‘Explosive’ demand in Europe signals bright future for hempcrete
Construction’s journey towards a zero-carbon future has largely focused on modern materials and technologies. But the insulation and low carbon credentials of bio-based materials such as hempcrete are winning over some serious players.
The current 'explosive' demand for hemp hurd in Europe, while a temporary inconvenience for supply chains, signals a major shift forward for the hemp building sector and can advance the development of much-needed processing facilities.
“This is something we have or should have been expecting for a while, as the potential for expansion in the construction sector was always on the cards,” veteran hemp builder Steve Allin, founder and director of the Ireland-based International Hemp Building Association, said of the surge in demand for hemp building materials.
With most business plans requiring the identification of a potential market to prove the viability of hemp production, the current strong demand will help those advocating for fiber production facilities to be built, Allin suggested.
“For the longer term this is good news as it justifies establishing hemp processing facilities in many regions where there is currently a surge of interest in doing so,” Allin said.
What are the benefits of hempcrete?
- It is a carbon-negative material: the carbon hemp absorbs as a plant makes up for the carbon emitted during the processing phase of hempcrete.
- It is fire resistant and creates safe buildings.
- Hempcrete needs no added chemicals, hence it creates healthy indoors.
- It is an effective thermal insulator and performs well with temperature fluctuations.
- Hempcrete absorbs moisture during times of high relative humidity and releases it when the relative humidity drops.
- It is resistant to pests and other termites.
- In the processing phase, hempcrete requires less water than traditional cement.
- It takes decades to fully cure, so its strength and feature improve over time.
Hard to find
While prices for hemp hurd in Europe currently range from roughly €200-€450 per ton ($230-$515/t), supplies are hard to find at any price, according to George Popov from London-based hemp commodities trader Canxchange,
Calling the current demand for hemp hurd in Europe “explosive,” Popov said one-off buyers are finding it difficult to source the material.
Longer delivery times
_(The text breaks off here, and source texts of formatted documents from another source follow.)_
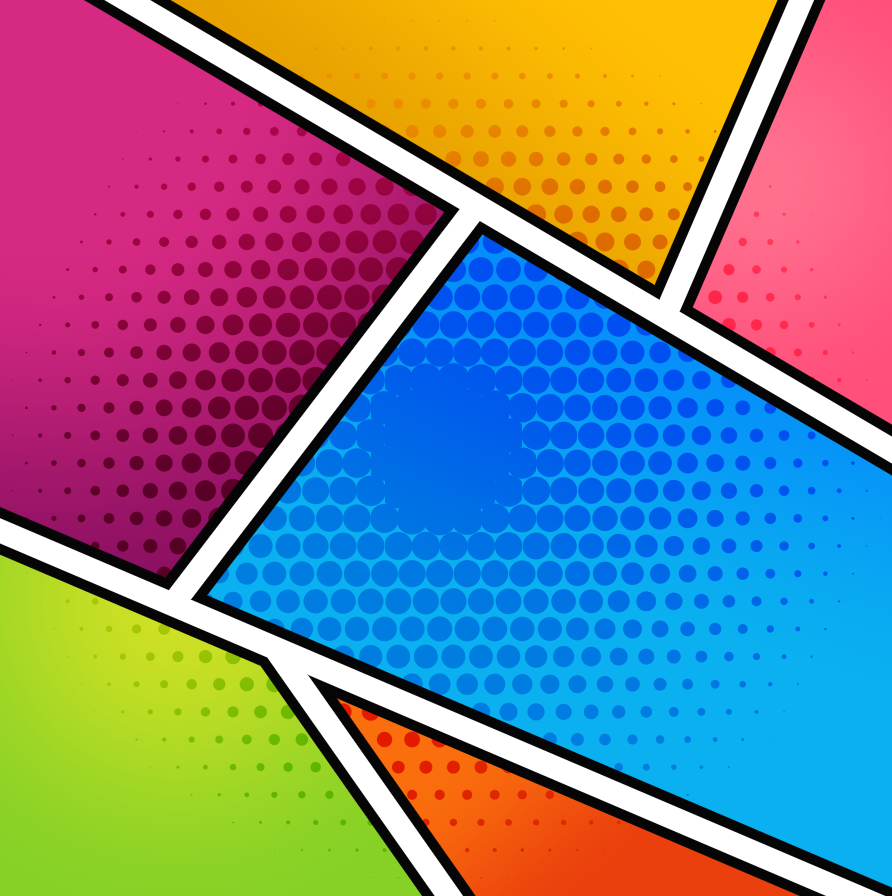
This background is drawn by a Shadertoy shader. Its source:

```glsl
// Comic page background: six coloured panels, white gutters and radial halftone dots.

const vec3 INK = vec3(0.02);
const vec3 PAPER = vec3(1.0);
const float GUTTER = 0.0130;   // half width of the white strips
const float BORDER = 0.0245;   // half width including the ink outline
const vec2 PITCH = vec2(0.03075, 0.03085);
const vec2 GRID_ORIGIN = vec2(0.4753, 0.6374);
const vec2 BURST = vec2(0.495, 0.499);

// Signed distance to a line, positive on the left of a -> b
float lineSide(vec2 p, vec2 a, vec2 b) {
    vec2 dir = normalize(b - a);
    return dir.x * (p.y - a.y) - dir.y * (p.x - a.x);
}

// Step across an edge, smoothed over about one pixel
float cover(float dist, float pixel) {
    return smoothstep(-0.7 * pixel, 0.7 * pixel, dist);
}

// Blend position along the segment from a to b
float along(vec2 p, vec2 a, vec2 b) {
    vec2 ab = b - a;
    return smoothstep(0.0, 1.0, dot(p - a, ab) / dot(ab, ab));
}

// Dots shrink away from the burst and merge close to it
float dotRadius(float d) {
    float radius = min((0.495 - d) * 0.052, 0.018 - 0.02 * d);
    return radius + 0.0036 * (1.0 - smoothstep(0.058, 0.11, d));
}

// Halftone on staggered rows; adjacent rows are checked for overlaps
float halftone(vec2 p, float pixel) {
    float nearRow = floor((p.y - GRID_ORIGIN.y) / PITCH.y + 0.5);
    float inside = -1.0;
    for (int i = -1; i <= 1; i++) {
        float row = nearRow + float(i);
        float shift = 0.5 * mod(row, 2.0);
        float column = floor((p.x - GRID_ORIGIN.x) / PITCH.x - shift + 0.5) + shift;
        vec2 center = GRID_ORIGIN + vec2(column, row) * PITCH;
        inside = max(inside, dotRadius(distance(center, BURST)) - distance(p, center));
    }
    return cover(inside, pixel);
}

// Two gradients, one for the ground and one for the dots
vec3 panel(vec3 groundA, vec3 groundB, float groundMix,
           vec3 dotA, vec3 dotB, float dotMix, float dots) {
    return mix(mix(groundA, groundB, groundMix), mix(dotA, dotB, dotMix), dots);
}

void mainImage(out vec4 fragColor, in vec2 fragCoord) {
    float pixel = 1.0 / iResolution.y;
    vec2 p = fragCoord * pixel;
    float dots = halftone(p, pixel);

    // Center lines of the gutters
    float upper = lineSide(p, vec2(0.142, 1.0), vec2(0.995, 0.498));
    float lower = lineSide(p, vec2(0.0, 0.4076), vec2(0.995, -0.017));
    float middle = lineSide(p, vec2(0.522, 0.757), vec2(0.203, 0.339));
    float bottom = lineSide(p, vec2(0.329, 0.245), vec2(0.501, 0.0));
    float top = lineSide(p, vec2(0.8945, 1.0), vec2(0.7467, 0.6576));

    // Panel colours, chosen by the side of each gutter
    vec3 color;
    float edge;
    if (upper > 0.0) {
        edge = min(upper, abs(top));
        if (top < 0.0) {
            color = panel(vec3(1.0, 0.75, 0.01), vec3(0.90, 0.62, 0.0),
                          along(p, vec2(0.72, 1.0), vec2(0.48, 0.70)),
                          vec3(0.93, 0.57, 0.0), vec3(0.87, 0.42, 0.0),
                          along(p, vec2(0.55, 0.95), vec2(0.60, 0.72)), dots);
        } else {
            color = panel(vec3(1.0, 0.44, 0.56), vec3(1.0, 0.31, 0.48),
                          smoothstep(0.0, 0.27, distance(p, vec2(0.85, 0.80))),
                          vec3(1.0, 0.27, 0.40), vec3(1.0, 0.15, 0.29),
                          along(p, vec2(0.92, 0.78), vec2(0.80, 0.66)), dots);
        }
    } else if (lower > 0.0) {
        edge = min(min(-upper, lower), abs(middle));
        if (middle < 0.0) {
            color = panel(vec3(0.84, 0.16, 0.51), vec3(0.54, 0.06, 0.38),
                          smoothstep(0.20, 0.64, distance(p, vec2(0.06, 0.94))),
                          vec3(0.67, 0.02, 0.28), vec3(0.34, 0.0, 0.15),
                          along(p, vec2(0.18, 0.86), vec2(0.29, 0.42)), dots);
        } else {
            color = panel(vec3(0.02, 0.55, 0.98), vec3(0.04, 0.69, 0.94),
                          along(p, vec2(0.62, 0.72), vec2(0.51, 0.36)),
                          vec3(0.0, 0.31, 0.94), vec3(0.0, 0.49, 0.88),
                          along(p, vec2(0.60, 0.68), vec2(0.42, 0.30)), dots);
        }
    } else {
        edge = min(-lower, abs(bottom));
        if (bottom < 0.0) {
            color = panel(vec3(0.81, 0.88, 0.14), vec3(0.53, 0.82, 0.15),
                          smoothstep(0.0, 0.36, distance(p, vec2(0.20, 0.33))),
                          vec3(0.66, 0.78, 0.02), vec3(0.36, 0.71, 0.0),
                          along(p, vec2(0.16, 0.33), vec2(0.34, 0.10)), dots);
        } else {
            color = panel(vec3(0.98, 0.43, 0.05), vec3(0.92, 0.25, 0.05),
                          along(p, vec2(0.52, 0.17), vec2(0.66, 0.0)),
                          vec3(0.89, 0.10, 0.0), vec3(0.87, 0.16, 0.0),
                          along(p, vec2(0.42, 0.18), vec2(0.55, 0.05)), dots);
        }
    }

    // Ink outline, then white gutter
    color = mix(INK, color, cover(edge - BORDER, pixel));
    color = mix(PAPER, color, cover(edge - GUTTER, pixel));
    fragColor = vec4(color, 1.0);
}
```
“The demand for hurd is quite high and we’re seeing longer delivery times,” confirmed Belgian natural builder Wolf Jordan, who sells hurd and special additives for hempcrete construction along with natural paints and oils.
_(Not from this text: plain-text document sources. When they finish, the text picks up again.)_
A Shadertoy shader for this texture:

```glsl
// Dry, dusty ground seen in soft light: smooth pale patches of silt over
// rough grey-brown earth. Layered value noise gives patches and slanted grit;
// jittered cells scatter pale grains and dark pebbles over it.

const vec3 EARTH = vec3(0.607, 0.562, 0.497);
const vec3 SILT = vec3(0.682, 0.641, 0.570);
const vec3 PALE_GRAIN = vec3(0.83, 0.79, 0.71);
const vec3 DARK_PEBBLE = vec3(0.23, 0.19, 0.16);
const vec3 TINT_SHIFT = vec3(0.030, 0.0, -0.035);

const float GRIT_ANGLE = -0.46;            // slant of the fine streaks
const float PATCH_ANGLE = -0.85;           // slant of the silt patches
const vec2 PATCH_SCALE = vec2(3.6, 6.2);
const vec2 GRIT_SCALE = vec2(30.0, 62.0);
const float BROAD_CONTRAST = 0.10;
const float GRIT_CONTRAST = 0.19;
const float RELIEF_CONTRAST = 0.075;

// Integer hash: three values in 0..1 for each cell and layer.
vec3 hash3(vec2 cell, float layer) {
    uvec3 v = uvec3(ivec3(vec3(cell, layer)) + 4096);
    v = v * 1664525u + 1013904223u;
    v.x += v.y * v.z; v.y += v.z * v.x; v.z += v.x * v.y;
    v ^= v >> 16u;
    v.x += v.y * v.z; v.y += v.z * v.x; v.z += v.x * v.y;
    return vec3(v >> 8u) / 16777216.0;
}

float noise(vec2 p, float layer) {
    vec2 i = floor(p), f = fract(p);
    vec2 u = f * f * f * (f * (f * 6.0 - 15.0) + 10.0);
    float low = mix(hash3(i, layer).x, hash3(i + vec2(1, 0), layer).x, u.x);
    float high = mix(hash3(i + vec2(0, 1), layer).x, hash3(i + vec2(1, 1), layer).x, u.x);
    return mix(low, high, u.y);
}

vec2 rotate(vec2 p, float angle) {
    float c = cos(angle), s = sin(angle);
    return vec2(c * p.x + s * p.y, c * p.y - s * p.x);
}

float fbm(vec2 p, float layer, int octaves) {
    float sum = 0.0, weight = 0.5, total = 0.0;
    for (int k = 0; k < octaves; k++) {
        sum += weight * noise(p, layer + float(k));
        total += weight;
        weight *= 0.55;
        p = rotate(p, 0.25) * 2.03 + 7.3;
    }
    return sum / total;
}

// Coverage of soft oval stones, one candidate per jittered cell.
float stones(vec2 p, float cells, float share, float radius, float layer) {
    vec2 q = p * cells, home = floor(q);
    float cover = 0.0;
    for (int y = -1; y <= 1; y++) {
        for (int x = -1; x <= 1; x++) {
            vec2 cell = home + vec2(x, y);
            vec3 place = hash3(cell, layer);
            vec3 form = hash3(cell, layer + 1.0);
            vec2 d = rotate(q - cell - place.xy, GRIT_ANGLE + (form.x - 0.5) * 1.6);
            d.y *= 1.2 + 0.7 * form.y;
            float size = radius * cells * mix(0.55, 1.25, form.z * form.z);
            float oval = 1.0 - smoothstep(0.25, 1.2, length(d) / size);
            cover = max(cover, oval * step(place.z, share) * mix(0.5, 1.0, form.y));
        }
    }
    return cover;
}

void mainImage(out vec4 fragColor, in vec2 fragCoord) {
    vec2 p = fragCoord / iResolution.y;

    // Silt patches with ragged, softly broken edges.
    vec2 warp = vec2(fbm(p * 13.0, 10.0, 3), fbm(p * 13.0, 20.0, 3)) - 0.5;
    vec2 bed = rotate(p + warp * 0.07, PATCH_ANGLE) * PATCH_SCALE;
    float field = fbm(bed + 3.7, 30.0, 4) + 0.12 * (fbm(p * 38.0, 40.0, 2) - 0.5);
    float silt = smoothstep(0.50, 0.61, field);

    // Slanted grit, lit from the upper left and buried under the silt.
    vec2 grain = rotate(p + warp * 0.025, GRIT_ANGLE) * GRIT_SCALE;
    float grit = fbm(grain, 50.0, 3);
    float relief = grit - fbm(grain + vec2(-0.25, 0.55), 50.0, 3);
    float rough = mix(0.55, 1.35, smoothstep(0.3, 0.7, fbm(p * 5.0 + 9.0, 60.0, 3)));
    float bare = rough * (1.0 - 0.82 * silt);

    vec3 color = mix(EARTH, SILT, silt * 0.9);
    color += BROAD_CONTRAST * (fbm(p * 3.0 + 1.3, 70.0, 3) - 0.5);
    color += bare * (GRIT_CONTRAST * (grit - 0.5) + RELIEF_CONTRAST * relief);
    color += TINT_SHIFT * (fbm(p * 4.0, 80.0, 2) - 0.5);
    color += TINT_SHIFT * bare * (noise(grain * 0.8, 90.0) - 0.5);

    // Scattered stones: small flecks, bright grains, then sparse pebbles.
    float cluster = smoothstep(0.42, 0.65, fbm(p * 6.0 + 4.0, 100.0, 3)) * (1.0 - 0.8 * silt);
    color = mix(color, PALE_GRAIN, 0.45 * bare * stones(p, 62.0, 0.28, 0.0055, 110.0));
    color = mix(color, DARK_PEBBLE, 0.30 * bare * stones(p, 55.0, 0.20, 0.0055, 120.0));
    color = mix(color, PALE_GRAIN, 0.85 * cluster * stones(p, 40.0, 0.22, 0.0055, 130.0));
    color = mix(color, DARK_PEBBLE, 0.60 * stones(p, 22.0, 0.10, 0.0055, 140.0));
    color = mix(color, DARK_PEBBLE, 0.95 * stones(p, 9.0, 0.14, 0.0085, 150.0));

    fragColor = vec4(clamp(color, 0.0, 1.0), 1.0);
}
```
Currently orders out of France are backed up for 90 days, with months to wait. Those supplies come mostly from big producers such as Eurochanvre, CAVAC, Agro Chanvre and La Chanvrière.
Dutch fiber processor HempFlax reported as far back as November that it was running its factories continuously due to incredibly high demand. The company also announced a project to expand production capacity at its main location in Oude Pekela, Netherlands.
Shipments going abroad
Other sources told stories of major shipments going abroad, contributing to the squeeze on hurd supplies in Europe. Indian textile producers are reported to be sourcing large quantities of high-quality bast fibers from European producers.
U.S. buyers are reportedly importing European hurd for animal bedding and hemp construction as the overall fiber processing infrastructure for the American market continues to be built out. European hemp hurd remains the premium quality source on the global market.